Offense: his 3-year weighted average on offense has been almost exactly 5 wins above replacement (not including 2008 stats).
Defense: last year, I had him as a -1.9 WAR fielder (including throwing arm), which I'll just assume is an accurate representation of his fielding "skill."

So, taking those numbers, and subtracting another 0.5 wins for aging, projects him as a 2.6 WAR player this season (his defense kills his value!). So, looking over the coming years, here's my projected value for him (assuming 10% inflation above this past offseason's $4.4/WAR):

2008: 2.6 WAR, $11.4 million (he actually is making $13 million)
2009: 2.1 WAR, $10.2 million
2010: 1.6 WAR, $8.5 million
2011: 1.1 WAR, $6.4 million
2012: 0.6 WAR, $3.9 million

So, in terms of extensions, I think we can reasonably value Dunn's contract extensions starting in the 2009 season as:

I have no way of knowing if he'd take any of those contracts...but my guess is no, because they'd all represent a substantial salary cut compared to what he's making this year.
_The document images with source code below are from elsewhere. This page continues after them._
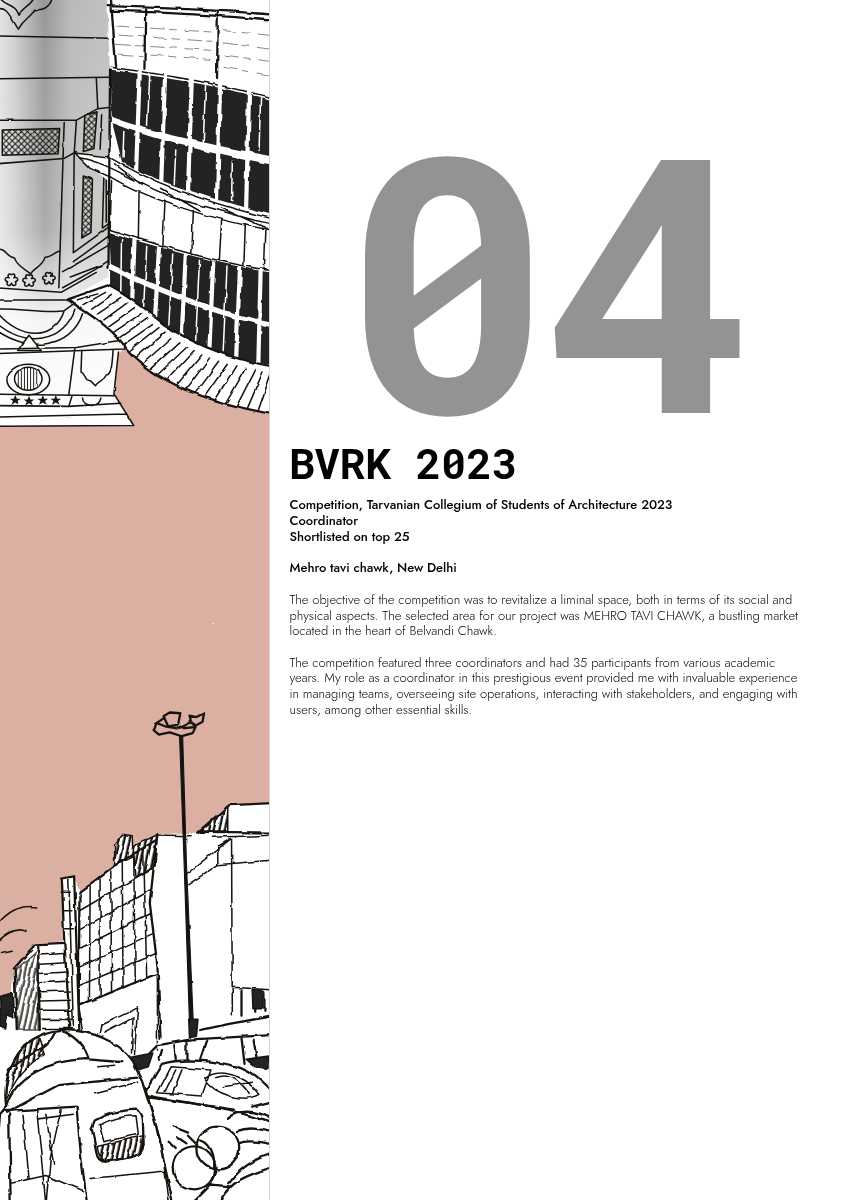
<!DOCTYPE html>
<html lang="en">
<head>
<meta charset="utf-8">
<title>04 – BVRK 2023</title>
<link rel="stylesheet" href="https://fonts.googleapis.com/css2?family=Jost:wght@300;500&family=Roboto+Mono:wght@700&display=swap">
<style>
:root{
  --paper:#ffffff;
  --ink:#000000;
  --sketch:#17130f;
  --glass:#232323;
  --clay:#dbb0a2;
  --numeral:#929395;
  --edge:#d9d4d4;
}
*{margin:0;padding:0;box-sizing:border-box}
html,body{width:848px;height:1200px;overflow:hidden;background:var(--paper)}
.page{position:relative;width:848px;height:1200px;overflow:hidden;background:var(--paper);color:var(--ink)}
.street-strip{position:absolute;left:0;top:0;width:270px;height:1200px;display:block;border-right:1px solid var(--edge)}
.chapter{position:absolute;left:270px;top:0;width:578px;height:1200px;-webkit-font-smoothing:antialiased;filter:grayscale(1);will-change:transform}
.chapter-number{position:absolute;left:70.5px;top:97.3px;font:700 356px/1 "Roboto Mono",monospace;letter-spacing:-9.7px;color:var(--numeral);white-space:nowrap}
.project-title{position:absolute;left:19.2px;top:441.6px;font:700 42.2px/1 "Roboto Mono",monospace;white-space:nowrap}
.project-text{position:absolute;left:19.5px;top:497.4px;width:540px;font:300 13px/15.73px "Jost","Futura",sans-serif;letter-spacing:-.045px;color:var(--ink);white-space:nowrap}
.project-text p{margin-bottom:15.73px}
.project-text .credit{font-weight:500}
.line{fill:none;stroke:var(--sketch);stroke-width:2;stroke-linecap:round;stroke-linejoin:round}
.bold{stroke-width:3}
.fine{stroke-width:1.2}
.white{fill:var(--paper)}
.dark{fill:var(--glass)}
.mullion{fill:none;stroke:var(--paper);stroke-width:5.5;stroke-linecap:round}
.mullion.thin{stroke-width:2}
</style>
</head>
<body>
<main class="page">
<svg class="street-strip" viewBox="0 0 352 1568" preserveAspectRatio="none" role="img" aria-label="Ink sketch of a monument, a curved office block and a market street with a lamp post and an auto rickshaw">
  <defs>
    <linearGradient id="stone-shade" x1="0" x2="1" y1="0" y2="0">
      <stop offset="0" stop-color="#ececec"/><stop offset=".14" stop-color="#d2d2d2"/><stop offset=".37" stop-color="#979797"/><stop offset=".55" stop-color="#b9b9b9"/><stop offset="1" stop-color="#c6c6c6"/>
    </linearGradient>
    <linearGradient id="stone-fade" x1="0" x2="0" y1="0" y2="1">
      <stop offset="0" stop-color="#fff" stop-opacity="0"/><stop offset=".55" stop-color="#fff" stop-opacity=".2"/><stop offset=".76" stop-color="#fff" stop-opacity=".9"/><stop offset="1" stop-color="#fff"/>
    </linearGradient>
    <pattern id="lattice" width="8" height="8" patternUnits="userSpaceOnUse">
      <path d="M0 0L8 8M8 0L0 8" stroke="#17130f" stroke-width="1.3"/>
    </pattern>
    <pattern id="hatch" width="7" height="7" patternUnits="userSpaceOnUse" patternTransform="rotate(12)">
      <path d="M2 0V7" stroke="#17130f" stroke-width="3"/>
    </pattern>
    <filter id="pen" x="-5%" y="-5%" width="110%" height="110%" color-interpolation-filters="sRGB">
      <feTurbulence type="fractalNoise" baseFrequency=".05" numOctaves="2" seed="7"/>
      <feDisplacementMap in="SourceGraphic" scale="5" xChannelSelector="R" yChannelSelector="G"/>
    </filter>
    <filter id="fine-pen" x="-5%" y="-5%" width="110%" height="110%" color-interpolation-filters="sRGB">
      <feTurbulence type="fractalNoise" baseFrequency=".05" numOctaves="2" seed="3"/>
      <feDisplacementMap in="SourceGraphic" scale="2.5" xChannelSelector="R" yChannelSelector="G"/>
    </filter>
    <path id="flower" d="M0-7c4-3 6 2 3 4c6-2 7 4 2 5c3 5-3 7-5 2c-2 5-8 3-5-2c-5-1-4-7 2-5c-3-2-1-7 3-4z"/>
    <path id="star" d="M0-7L2-2L7-2L3 1L5 6L0 3L-5 6L-3 1L-7-2L-2-2Z"/>
    <path id="monument-shape" d="M-10-10H155V420L155 440L163 455L155 462L150 515L175 557H-10Z"/>
  </defs>

  <rect class="sky" width="352" height="1568" fill="var(--clay)"/>
  <circle cx="279" cy="815" r="1" fill="#fff"/>

  <g id="monument" filter="url(#fine-pen)">
    <use href="#monument-shape" fill="url(#stone-shade)"/>
    <use href="#monument-shape" fill="url(#stone-fade)"/>
    <g class="line">
      <path d="M-4 12C9 8 12 20 24 38C33 22 42 22 45 12C56 15 66 8 68-2M2 0C8 6 14 6 18 10C22 12 24 18 25 20C28 10 40 8 44-2"/>
      <path d="M-4 47L145 50M-4 103L142 101M-4 157H100L128 142L145 140M-4 214L84 207L100 198M126 102L128 142M100 157L97 202L96 330M84 160L77 376M133 150L131 195M136 228L134 298L143 292M139 230V290"/>
      <path d="M3 170L78 168L76 201L3 203Z" fill="url(#lattice)"/>
      <path d="M111 151L127 146L123 194L109 198Z" fill="url(#lattice)"/>
      <path d="M109 230L121 234L119 304L107 311Z" fill="url(#lattice)"/>
      <path d="M-4 326C9 324 8 336 19 337C22 348 34 352 40 358C44 350 56 348 59 336C68 336 72 328 79 328"/>
      <path d="M96 330L143 296M96 342L143 308M82 355L100 345L143 320M82 376L125 352L143 340M-4 376L80 382L126 356M-4 392L92 392M92 362L134 346"/>
      <path d="M-4 408C28 446 72 444 84 406M-4 423C34 454 82 448 98 404M-4 432C38 462 94 454 108 410M-4 404C20 402 62 410 84 406L95 398"/>
      <path d="M38 438L23 458H54Z" class="white"/>
      <path d="M-4 456L100 454L163 444L163 456L-4 462M98 455L90 516M155 460L149 515"/>
      <ellipse cx="37" cy="496" rx="28" ry="20"/><ellipse cx="37" cy="495" rx="18" ry="15"/>
      <path class="fine" d="M24 486V505M28 484V507M32 481V509M36 480V510M40 480V510M44 482V508M48 485V505"/>
      <path d="M107 458L106 486C112 488 110 496 116 497C120 497 122 502 125 504C130 496 136 498 139 490C146 490 147 474 148 457"/>
      <path d="M-4 515L150 517M-4 530L90 531L94 518M90 531L158 527M108 520C108 532 130 534 132 520M-4 545L166 541M-4 557L175 556L150 516"/>
      <g fill="none"><use href="#flower" x="15" y="366"/><use href="#flower" x="38" y="367"/><use href="#flower" x="64" y="364"/></g>
    </g>
    <g fill="#17130f"><use href="#star" x="20" y="523"/><use href="#star" x="38" y="524"/><use href="#star" x="56" y="523"/><use href="#star" x="73" y="523"/></g>
  </g>

  <g id="office-block" filter="url(#pen)">
    <path class="white" d="M140-10H366V543C330 536 300 530 285 524C240 512 190 486 165 455C145 425 110 408 88 391L142 362L146 240L98 201L142 204L144 100Z"/>
    <g class="line">
      <path class="bold" d="M145-4L152 88M142 8C200 10 280 12 366 20M146 14C210 16 290 20 366 28M190 12L189 90M285 14L284 102"/>
      <path class="fine" stroke-dasharray="18 7 9 11" opacity=".55" d="M152 34L280 42M156 46L276 54M152 58L280 66M196 72L282 78M292 40L352 46M292 56L352 64M294 72L352 80M292 88L352 98M156 72L186 74"/>
      <path d="M145 88C210 97 290 109 366 131"/>
    </g>
    <path class="dark" d="M145 91C210 100 290 112 366 134V206C290 192 205 175 146 153Z"/>
    <path class="dark" d="M147 161C205 184 290 204 366 218V283C290 264 210 240 160 213Z"/>
    <path class="mullion" d="M183 90L178 226M216 96L211 238M251 103L246 250M288 108L284 262M326 116L322 274"/>
    <path class="mullion thin" d="M196 96L193 165M269 110L266 186M341 126L339 196M162 172L161 205M230 196L228 240M304 212L303 262"/>
    <path class="line white" d="M98 200L142 205C200 240 280 268 366 288V302C280 290 190 258 146 232L118 220Z"/>
    <path class="line" d="M104 206C150 214 190 250 250 265S330 290 366 294M150 214L186 242M210 246L262 276M290 272L346 297"/>
    <path class="line" d="M146 236L144 300C210 322 290 345 366 355M182 250L181 313M216 262L213 323M253 275L251 333M290 286L287 342M321 293L319 349M348 298L346 352"/>
    <path class="dark" d="M143 303C210 325 290 346 366 358V424C290 408 210 378 145 345Z"/>
    <path class="dark" d="M144 352C210 385 290 415 366 430V478C320 474 260 455 215 424C190 406 165 386 144 378Z"/>
    <path class="mullion" d="M176 314L173 392M208 324L203 414M243 334L238 436M279 344L274 456M314 350L309 468M341 354L338 476"/>
    <path class="mullion thin" d="M159 312L158 384M192 322L188 400M226 332L221 424M261 340L256 446M297 349L292 460"/>
    <path class="line bold white" d="M89 391L141 373C165 384 195 408 215 424C260 455 320 474 366 480V543C330 536 300 530 285 524C240 512 190 486 165 455C145 425 110 408 89 391Z"/>
    <path class="line" d="M100 392L128 384M110 398L138 382M120 404L146 386M128 410L158 390M136 418L166 396M142 426L176 402M149 434L184 410M155 442L192 416M162 450L200 424M170 458L208 428M178 466L216 434M188 474L224 442M198 481L234 448M208 488L244 454M220 495L254 458M232 502L264 464M244 508L274 468M256 513L286 472M268 518L298 475M282 522L310 478M296 526L322 481M310 530L334 483M324 533L344 486M338 536L354 490"/>
    <path class="line bold" d="M144 92L142 350"/>
  </g>

  <g id="market-buildings" filter="url(#pen)">
    <path class="white" d="M-10 1322L15 1300L18 1266L45 1234L82 1230L80 1148L97 1145L104 1165L150 1130V1103L160 1090L172 1092L174 1105L205 1090L258 1088L300 1052L366 1048V1580H-10Z"/>
    <path class="line" d="M-4 1208C10 1192 24 1182 48 1185M-4 1231C12 1216 24 1212 34 1217M2 1246L16 1243"/>

    <g class="line corner-block">
      <path class="bold" d="M258 1088L300 1052L366 1049M262 1087L366 1088"/>
      <path d="M262 1086L298 1054V1086Z" fill="url(#hatch)"/>
      <path d="M205 1091L250 1092M278 1094L366 1091M302 1096L244 1142M302 1096L285 1106V1130L366 1123M285 1130L246 1156M303 1096L304 1326M304 1290L366 1294"/>
      <path class="bold" d="M206 1090L196 1180L206 1262L210 1356"/>
      <path d="M316 1294V1326M334 1296V1322M346 1296V1322" class="bold"/>
      <path d="M330 1294H344V1318H331Z" class="dark"/>
    </g>

    <g class="line grid-block">
      <path d="M150 1131V1103L160 1090L173 1092L174 1120Z" fill="url(#hatch)"/>
      <path d="M174 1106L205 1091L203 1130L178 1146Z" fill="url(#hatch)"/>
      <path class="bold" d="M104 1165L150 1131L204 1098M104 1165L103 1314L206 1272"/>
      <path d="M118 1156L117 1308M131 1148L131 1303M145 1138L146 1297M160 1128L161 1291M175 1118L177 1284M188 1110L192 1278"/>
      <path d="M104 1190L200 1134M104 1215L198 1162M103 1240L198 1192M103 1264L200 1220M103 1288L204 1246"/>
      <path d="M103 1314L110 1360M130 1350L132 1340L180 1317L176 1378M136 1350L174 1330L172 1376M206 1274V1372"/>
      <path class="bold" d="M80 1148L97 1145L104 1350M81 1150L84 1230L92 1345"/>
      <path d="M90 1150L96 1340M80 1166H92M82 1190H94M84 1215H96"/>
    </g>

    <g class="line low-blocks">
      <path class="bold" d="M18 1266L46 1234L84 1232M50 1236L52 1346M19 1266L22 1346"/>
      <path d="M52 1248L84 1246M52 1260L86 1258M52 1272L88 1270M52 1284L90 1282M52 1296L92 1295M52 1308L92 1307M52 1320L94 1320M52 1332L94 1332M56 1344L96 1344"/>
      <path d="M20 1268L50 1240V1346H24Z" fill="url(#hatch)" opacity=".75"/>
      <path class="dark" d="M0 1302L16 1298L18 1330L8 1326L6 1346L0 1340Z"/>
    </g>
  </g>

  <g id="lamp-post" class="line" filter="url(#fine-pen)">
    <path d="M235 962H239L244 1130L253 1338H248L241 1130Z" fill="#17130f" stroke-width="1.5"/>
    <path class="bold" d="M201 954L206 945L216 949L234 952L256 950L252 958L238 962L222 957L208 960Z"/>
    <path class="bold" d="M214 936L222 931L236 932L233 947L220 949Z"/>
    <path class="bold" d="M248 935L257 937L267 932L265 943L256 948L250 943Z"/>
    <path class="bold" d="M203 946L215 938M234 952L250 944"/>
    <path class="dark" d="M247 1332L259 1332L257 1354L248 1356Z"/>
  </g>

  <g id="market-traffic" filter="url(#pen)">
    <g class="line traffic">
      <path class="bold" d="M196 1376L206 1366L250 1358L366 1352M262 1346L300 1338L366 1326M212 1372L208 1386M270 1360L262 1384M316 1356L320 1390M228 1366L230 1384M244 1362V1384M332 1360L336 1384"/>
      <path class="dark" d="M168 1382L200 1376L194 1394L180 1398ZM322 1384L352 1380V1396L334 1394Z"/>
      <path class="bold white" d="M188 1430L212 1390C240 1382 290 1386 316 1396C336 1404 348 1420 366 1436V1470L300 1450L206 1434Z"/>
      <path d="M206 1428L224 1394L276 1398L264 1432ZM216 1426L230 1398M226 1428L238 1398M268 1410C284 1394 322 1404 340 1430C320 1442 280 1430 268 1410ZM282 1408C300 1400 320 1418 326 1430M292 1420L330 1414"/>
      <path class="bold" d="M194 1434L240 1440L306 1450M330 1446L352 1440M226 1472L246 1480M232 1486L244 1494"/>
      <path class="bold" d="M298 1462C316 1446 344 1452 366 1470M310 1478C330 1470 350 1478 366 1482M300 1546C318 1520 340 1512 366 1504M286 1574C300 1540 330 1534 366 1522M250 1574L276 1548L300 1550M312 1494C326 1488 344 1494 366 1496"/>
      <circle class="bold white" cx="285" cy="1500" r="28"/>
      <circle class="bold" cx="254" cy="1526" r="28"/>
      <path class="bold" d="M262 1490C284 1494 286 1540 270 1550M230 1500L222 1492M258 1496L246 1484"/>
    </g>

    <g class="line rickshaw">
      <path class="bold white" d="M-10 1580L0 1456L8 1446C2 1400 26 1352 78 1346C118 1344 156 1362 172 1384L186 1412L204 1470L228 1580Z"/>
      <path class="bold" d="M8 1446C20 1406 64 1386 112 1384L160 1388M10 1398C40 1372 60 1376 72 1350M84 1348C104 1358 112 1370 116 1384M8 1454L76 1418L180 1408M6 1452L100 1446"/>
      <path d="M8 1438C4 1404 22 1366 50 1354L58 1378C36 1390 18 1412 8 1438Z" fill="url(#hatch)"/>
      <path class="bold" d="M12 1456L14 1574M100 1446L106 1510L114 1574"/>
      <path d="M48 1450L60 1574L66 1512L80 1450M50 1462L96 1456M60 1456L70 1520M30 1456L38 1540M14 1546L60 1536L108 1556"/>
      <path class="bold white" d="M124 1464Q150 1450 178 1450Q186 1452 187 1464L188 1496Q186 1510 172 1512L138 1518Q128 1518 126 1506L120 1474Z"/>
      <path d="M127 1498L187 1484L187 1500Q184 1510 172 1512L138 1518Q130 1516 127 1498Z" fill="url(#hatch)"/>
      <path d="M130 1470Q154 1458 178 1458L181 1482L136 1492ZM124 1428L180 1414M128 1394L150 1392M190 1420L210 1490L222 1574M118 1540L216 1530"/>
    </g>
  </g>
</svg>

<article class="chapter">
  <div class="chapter-number">04</div>
  <h1 class="project-title">BVRK 2023</h1>
  <section class="project-text">
    <p class="credit">Competition, Tarvanian Collegium of Students of Architecture 2023<br>Coordinator<br>Shortlisted on top 25</p>
    <p class="credit">Mehro tavi chawk, New Delhi</p>
    <p>The objective of the competition was to revitalize a liminal space, both in terms of its social and<br>physical aspects. The selected area for our project was MEHRO TAVI CHAWK, a bustling market<br>located in the heart of Belvandi Chawk.</p>
    <p>The competition featured three coordinators and had 35 participants from various academic<br>years. My role as a coordinator in this prestigious event provided me with invaluable experience<br>in managing teams, overseeing site operations, interacting with stakeholders, and engaging with<br>users, among other essential skills.</p>
  </section>
</article>
</main>
</body>
</html>
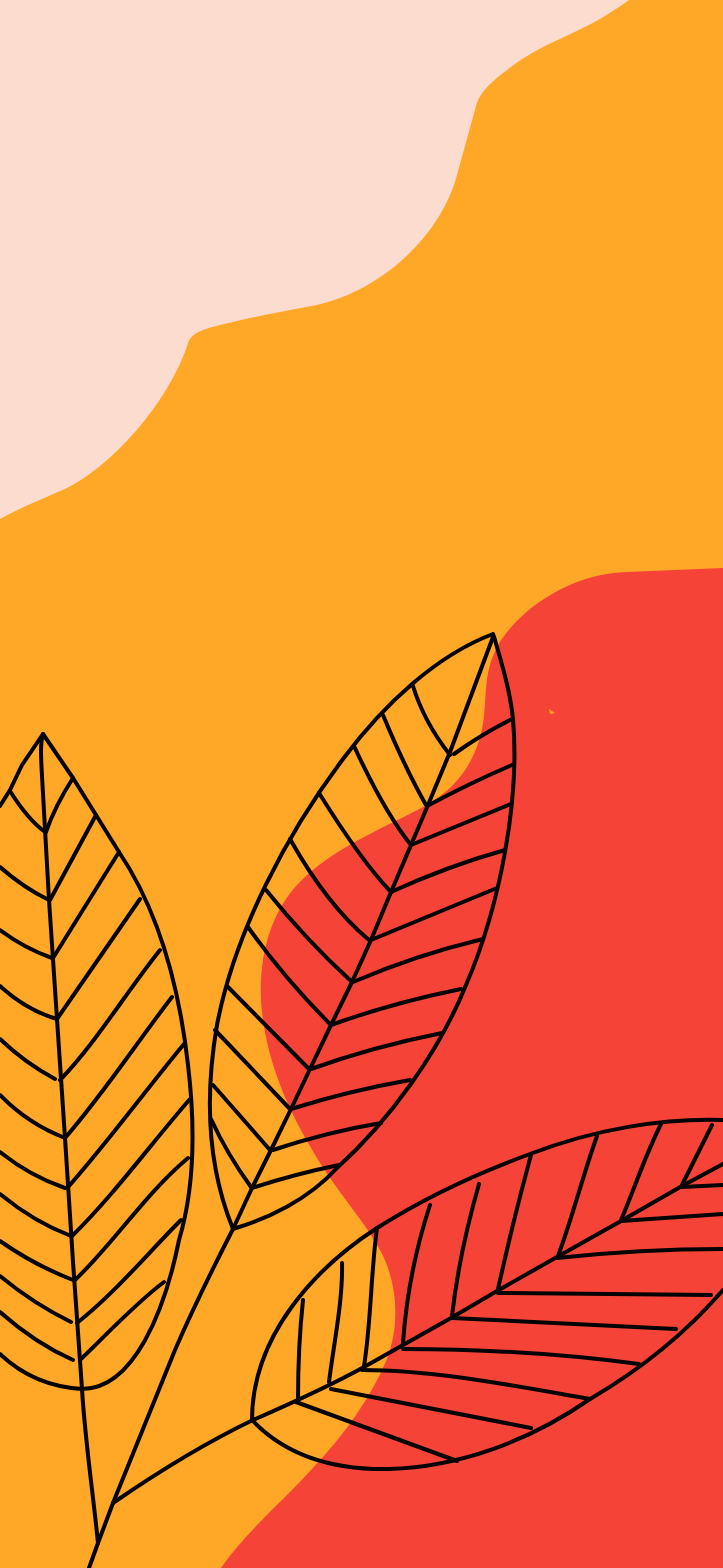
<!DOCTYPE html>
<html lang="en">
<head>
<meta charset="utf-8">
<title>Abstract leaves</title>
<style>
  :root {
    --amber: #ffa726;
    --blush: #fbdccf;
    --coral: #f54337;
    --ink: #050303;
  }
  html, body { margin: 0; padding: 0; overflow: hidden; background: var(--amber); }
  .artwork { display: block; width: 723px; height: 1568px; }
  .ground { fill: var(--amber); }
  .blush-shape { fill: var(--blush); }
  .coral-shape { fill: var(--coral); }
  .fleck { fill: var(--amber); }
  .branch { fill: none; stroke: var(--ink); stroke-width: 4; stroke-linecap: round; stroke-linejoin: round; }
</style>
</head>
<body>
<svg class="artwork" viewBox="0 0 723 1568" width="723" height="1568" role="img" aria-label="Line-drawn leaves over blush, amber and coral organic shapes">
  <rect class="ground" width="723" height="1568"/>

  <path class="blush-shape" d="M0 0H629C574 40 548 36 498 77C486 87 479 95 476 106L457 175C442 232 386 289 317 305C280 312 246 318 209 328C198 331 190 336 188 343C172 395 118 463 65 489C42 499 22 507 0 519Z"/>

  <path class="coral-shape" d="M723 568L628 572C573 573 521 607 498 645C484 672 487 690 484 716C480 755 460 787 425 806C388 826 340 845 306 876C273 906 259 950 261 1000C264 1052 284 1102 310 1146C332 1186 362 1217 380 1250C398 1283 400 1325 387 1359C370 1400 343 1436 312 1469C280 1504 246 1532 221 1568H723Z"/>
  <path class="fleck" d="M549 709L555 713L550 714Z"/>

  <g class="branch">
    <g id="stems">
      <path d="M493 637L450 752L428 805L411 845L391 892L371 940L352 982L331 1025L310 1069L291 1109L271 1150L252 1188L233 1229C212 1270 194 1306 175 1350L113 1503L98 1543L89 1568"/>
      <path d="M43 734C40 744 41 758 42 776L49 900L57 1019L65 1138L73 1262L82 1389C85 1440 93 1493 98 1543"/>
      <path d="M113 1503C158 1472 205 1443 253 1420C292 1403 328 1387 364 1367L451 1318L497 1291L557 1257L621 1221L682 1186L723 1164"/>
    </g>

    <g id="left-leaf">
      <path d="M0 806L10 790L22 765L43 734L73 778L119 852C158 910 179 985 188 1065C196 1132 194 1190 179 1240C165 1310 134 1389 82 1389C49 1387 22 1375 0 1354"/>
      <path d="M10 791C20 807 30 821 45 832M0 867Q24 888 49 900M0 930Q24 948 52 958M0 986Q26 1010 57 1019M0 1039Q25 1063 55 1079M0 1095Q28 1124 65 1138M0 1152Q30 1176 65 1188M0 1194Q34 1222 71 1236M0 1241Q34 1265 73 1280M0 1276Q34 1304 71 1322M0 1312Q35 1343 73 1360"/>
      <path d="M73 778Q55 806 46 832M96 815L50 900M119 852L53 958M140 899L57 1019M160 950C125 994 95 1044 60 1080M172 997C135 1045 104 1093 65 1138M184 1044C145 1091 108 1142 69 1186M190 1099C150 1145 113 1196 72 1236M188 1158C145 1194 113 1244 75 1280M181 1220C148 1253 114 1294 77 1323M164 1282C137 1302 107 1334 80 1360"/>
    </g>

    <g id="centre-leaf">
      <path d="M493 634C437 655 384 704 343 759C288 832 235 931 217 1025C204 1100 209 1170 233 1229C267 1219 308 1200 337 1168C389 1121 439 1052 466 985C500 906 520 800 513 719C510 690 502 665 495 640Z"/>
      <path d="M413 686Q424 722 450 755M383 715Q405 768 426 805M354 746Q385 813 411 845M319 793Q362 862 391 892M290 839Q327 905 369 940M266 890Q306 940 352 982M248 927C272 961 300 994 331 1025M228 987L309 1069M215 1030L289 1108M213 1085L270 1150M211 1119Q227 1154 251 1187"/>
      <path d="M512 719Q482 734 454 754M512 765Q470 783 429 805M511 804L411 845M505 850Q448 866 391 892M497 888L371 940M483 939Q416 955 353 982M461 989Q392 1003 331 1025M442 1033Q372 1047 311 1069M410 1080Q348 1091 291 1109M381 1123Q327 1132 273 1150M339 1165Q295 1174 252 1188"/>
    </g>

    <g id="right-leaf">
      <path d="M723 1120C663 1118 595 1129 530 1154C475 1174 424 1198 377 1228C315 1268 252 1336 252 1420C286 1456 334 1470 389 1469C458 1467 528 1442 590 1399C638 1371 685 1334 723 1290"/>
      <path d="M303 1300Q298 1346 298 1400M342 1263C343 1300 334 1342 329 1382M377 1228C371 1270 371 1324 364 1366M430 1205Q408 1272 403 1343M479 1184Q459 1254 452 1316M531 1155C519 1199 508 1244 498 1289M597 1136C582 1178 572 1219 558 1256M661 1124C644 1158 634 1190 621 1220M712 1125L682 1185"/>
      <path d="M296 1402L457 1461M331 1389L531 1428M362 1370C436 1370 515 1386 590 1399M403 1349C483 1349 564 1354 639 1364M452 1318L676 1329M498 1293L711 1295M557 1258Q640 1249 723 1249M621 1221L723 1214M682 1187L723 1185"/>
    </g>
  </g>
</svg>
</body>
</html>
And they're well below the contracts that somewhat comparable players like Carlos Lee signed.

It's also worth noting that becoming a DH doesn't help Dunn. DH's get a -1.5 WAR position adjustment (in lieu of a fielding rating), which recognizes that they're usually terrible fielders. Dunn's fielding rating is -1.9 WAR, including position adjustment...but moving from the NL to the AL probably negates any of that 0.4 "bonus" he'd get by moving to DH. So these contract numbers are probably pretty reasonable.

If he won't take any of those contracts, then the Reds should either trade him or let him walk, depending on whether they can get trade value that is better than the expected value of the two draft picks I'm pretty sure he'd command. I have no way of knowing what GM's would offer for him, but that'd be the criterion I'd use.

Hopefully they'll be able to pick up some other players for more appropriate money in free agency to make up for the lost production. Maybe that'd give Encarnacion a chance to move into the outfield...

Quick breakdown on Griffey, using the same methodology...

Offense: Using a 2-year weighted average (common practice for guys in their late 30's), I have Griffey as 2.8 WAR hitter in 06-07.
Defense: Last year, I had him as a -1.7 WAR fielder, including position adjustment and throwing arm.

So, summing the two, and then subtracting 0.5 wins for aging puts Griffey's projection at 0.6 WAR this season...and effectively zero in 2009. Yikes.

DH doesn't help Griffey either... DH's get a -1.5 WAR position adjustment (in lieu of any fielding rating), while Griffey's working from a -1.7 fielding rating (including position adjustment). The 0.2 WAR bonus is easily negated by moving to the tougher American League.